→ **Description of the task**:
Look for the word "canvas" in the entries and copy every line where it shows up.

Document images with source code:
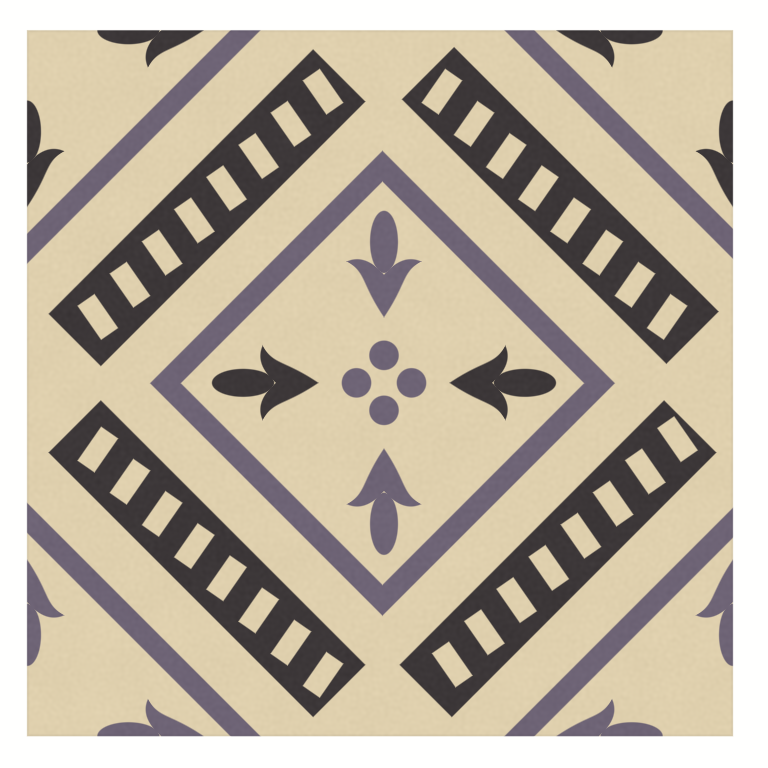
Write a Shadertoy shader that draws this pattern.

```glsl
#define CREAM vec3(0.875, 0.815, 0.680)
#define WHITE vec3(1.0, 1.0, 0.995)
#define CHARCOAL vec3(0.235, 0.215, 0.220)
#define MAUVE vec3(0.430, 0.390, 0.460)
#define TILE_HALF 459.6
#define DIAMOND_RADIUS 282.6
#define CORNER_BAND 638.0
#define LADDER_RADIUS 457.0
#define LADDER_HALF vec2(68.0, 344.4)
#define WINDOW_STEP 83.8
#define WINDOW_HALF vec2(13.5, 27.0)
#define GRAIN 0.022

vec2 hashGradient(vec2 cell) {
    vec2 h = vec2(dot(cell, vec2(127.1, 311.7)), dot(cell, vec2(269.5, 183.3)));
    return fract(sin(h) * 43758.5) * 2.0 - 1.0;
}

float gradientNoise(vec2 p) {
    vec2 i = floor(p), f = fract(p);
    vec2 u = f * f * (3.0 - 2.0 * f);
    vec2 e = vec2(0.0, 1.0);
    float low = mix(dot(hashGradient(i), f),
                    dot(hashGradient(i + e.yx), f - e.yx), u.x);
    float high = mix(dot(hashGradient(i + e), f - e),
                     dot(hashGradient(i + e.yy), f - e.yy), u.x);
    return mix(low, high, u.y);
}

float boxDistance(vec2 p, vec2 halfSize) {
    vec2 d = abs(p) - halfSize;
    return length(max(d, 0.0)) + min(max(d.x, d.y), 0.0);
}

// Half-open bud: "along" runs from the pointed tip to the rounded petal
float floretDistance(float along, float across) {
    float t = clamp(along, 0.0, 76.0);
    float width = 0.68 * t - 0.00307 * t * t + 16.3 * pow(t / 73.0, 8.0);
    float wingEnd = 75.5 - 0.0166 * (across - 35.0) * (across - 35.0);
    float wings = max(max((across - width) * 0.8, along - wingEnd), -along);
    vec2 radii = vec2(40.5, 18.2);
    vec2 q = vec2(along - 98.0, across) / radii;
    float len = length(q);
    float petal = len * (len - 1.0) / max(length(q / radii), 0.0001);
    return min(wings, petal);
}

float ladderDistance(vec2 p) {
    vec2 f = abs(p);
    float along = f.x - f.y;
    float nudge = p.x > 0.0 && p.y > 0.0 ? 6.0 : 0.0;
    float bar = boxDistance(vec2(f.x + f.y - LADDER_RADIUS - nudge, along), LADDER_HALF) * 0.7071;

    // Eight slightly turned windows along each bar
    float shift = p.x > 0.0 && p.y < 0.0 ? 18.0 : -9.0;
    float slot = clamp(floor((along - shift) / WINDOW_STEP), -4.0, 3.0) + 0.5;
    float place = shift + slot * WINDOW_STEP;
    vec2 local = f - 0.5 * vec2(LADDER_RADIUS + place, LADDER_RADIUS - place);
    vec2 axis = normalize(vec2(0.57, 0.82));
    vec2 turned = vec2(dot(local, vec2(axis.y, -axis.x)), dot(local, axis));
    return max(bar, -boxDistance(turned, WINDOW_HALF));
}

void mainImage(out vec4 fragColor, in vec2 fragCoord) {
    // The canvas spans 1000 units
    float side = min(iResolution.x, iResolution.y);
    float soft = 900.0 / side;
    vec2 canvas = (fragCoord - 0.5 * iResolution.xy) / side * 1000.0 + 500.0;
    vec2 tilePos = canvas - vec2(494.8, 501.0);
    vec2 framePos = canvas - vec2(498.0, 501.0);
    vec2 bud = abs(canvas - vec2(500.0, 501.5));

    // Diamond and corner bands
    float ring = abs(framePos.x) + abs(framePos.y);
    float mauve = min(abs(ring - DIAMOND_RADIUS) - 20.0,
                      abs(ring - CORNER_BAND) - 19.5) * 0.7071;

    // Four central dots
    vec2 dotPos = bud.x > bud.y ? bud : bud.yx;
    mauve = min(mauve, length(dotPos - vec2(35.8, 0.0)) - 19.2);

    // Central florets
    mauve = min(mauve, floretDistance(bud.y - 85.5, bud.x));
    float dark = min(ladderDistance(framePos), floretDistance(bud.x - 85.5, bud.y));

    // Half florets cut by the tile rim
    vec2 inset = TILE_HALF - abs(tilePos);
    float rim = min(floretDistance(230.0 - inset.x, abs(inset.y)),
                    floretDistance(230.0 - inset.y, abs(inset.x)));
    if (tilePos.y > 0.0) dark = min(dark, rim);
    else mauve = min(mauve, rim);

    vec3 color = mix(CREAM, MAUVE, smoothstep(soft, -soft, mauve));
    color = mix(color, CHARCOAL, smoothstep(soft, -soft, dark));

    // Faint clay grain and the tile edge
    color += GRAIN * (gradientNoise(canvas * 0.16) + 0.5 * gradientNoise(canvas * 0.02));
    float edge = boxDistance(tilePos, vec2(TILE_HALF));
    color *= 1.0 - 0.06 * smoothstep(-4.0, 0.0, edge);
    color = mix(WHITE, color, smoothstep(soft, -soft, edge));
    fragColor = vec4(color, 1.0);
}
```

→ **Written response**:
    // The canvas spans 1000 units
    vec2 canvas = (fragCoord - 0.5 * iResolution.xy) / side * 1000.0 + 500.0;
    vec2 tilePos = canvas - vec2(494.8, 501.0);
    vec2 framePos = canvas - vec2(498.0, 501.0);
    vec2 bud = abs(canvas - vec2(500.0, 501.5));
    color += GRAIN * (gradientNoise(canvas * 0.16) + 0.5 * gradientNoise(canvas * 0.02));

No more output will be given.